Segment Start: RECORDS TO USE
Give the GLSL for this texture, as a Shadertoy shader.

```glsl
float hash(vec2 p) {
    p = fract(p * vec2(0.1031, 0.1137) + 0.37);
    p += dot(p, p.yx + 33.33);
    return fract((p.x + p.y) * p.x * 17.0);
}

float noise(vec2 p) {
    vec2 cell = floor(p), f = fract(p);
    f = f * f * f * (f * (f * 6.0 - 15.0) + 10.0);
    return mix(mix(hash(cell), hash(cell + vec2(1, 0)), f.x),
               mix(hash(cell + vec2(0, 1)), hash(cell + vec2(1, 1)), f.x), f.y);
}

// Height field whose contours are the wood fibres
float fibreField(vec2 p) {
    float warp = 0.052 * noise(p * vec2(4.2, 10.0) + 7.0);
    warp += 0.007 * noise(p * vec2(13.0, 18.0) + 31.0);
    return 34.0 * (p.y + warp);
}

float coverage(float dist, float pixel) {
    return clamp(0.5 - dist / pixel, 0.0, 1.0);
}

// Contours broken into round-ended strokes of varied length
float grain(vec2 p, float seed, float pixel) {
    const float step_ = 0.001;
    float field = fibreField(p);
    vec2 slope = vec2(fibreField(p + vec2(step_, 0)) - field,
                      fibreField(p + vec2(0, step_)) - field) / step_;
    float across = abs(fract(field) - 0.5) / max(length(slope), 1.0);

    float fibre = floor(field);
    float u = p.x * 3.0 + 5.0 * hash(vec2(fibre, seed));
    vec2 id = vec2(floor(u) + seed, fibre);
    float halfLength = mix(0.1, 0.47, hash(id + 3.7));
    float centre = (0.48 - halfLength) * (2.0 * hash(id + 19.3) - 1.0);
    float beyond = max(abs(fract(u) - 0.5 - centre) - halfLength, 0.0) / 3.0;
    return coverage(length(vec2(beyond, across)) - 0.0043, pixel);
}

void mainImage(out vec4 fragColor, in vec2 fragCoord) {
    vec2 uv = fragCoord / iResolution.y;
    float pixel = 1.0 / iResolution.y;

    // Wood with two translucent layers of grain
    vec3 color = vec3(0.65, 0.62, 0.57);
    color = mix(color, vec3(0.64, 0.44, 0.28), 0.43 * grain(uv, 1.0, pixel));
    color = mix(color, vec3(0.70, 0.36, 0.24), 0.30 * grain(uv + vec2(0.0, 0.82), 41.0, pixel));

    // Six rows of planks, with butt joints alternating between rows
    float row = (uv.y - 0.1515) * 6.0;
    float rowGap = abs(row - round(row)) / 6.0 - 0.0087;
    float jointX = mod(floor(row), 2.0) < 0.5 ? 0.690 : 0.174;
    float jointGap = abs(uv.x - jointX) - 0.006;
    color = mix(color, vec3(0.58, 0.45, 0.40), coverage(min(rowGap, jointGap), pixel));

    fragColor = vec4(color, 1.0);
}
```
Segment End: RECORDS TO USE
TASK ITEM:
Only lines holding the word "return" are wanted, so copy each of them from the records above.

EXPECTED ANSWER:
    return fract((p.x + p.y) * p.x * 17.0);
    return mix(mix(hash(cell), hash(cell + vec2(1, 0)), f.x),
    return 34.0 * (p.y + warp);
    return clamp(0.5 - dist / pixel, 0.0, 1.0);
    return coverage(length(vec2(beyond, across)) - 0.0043, pixel);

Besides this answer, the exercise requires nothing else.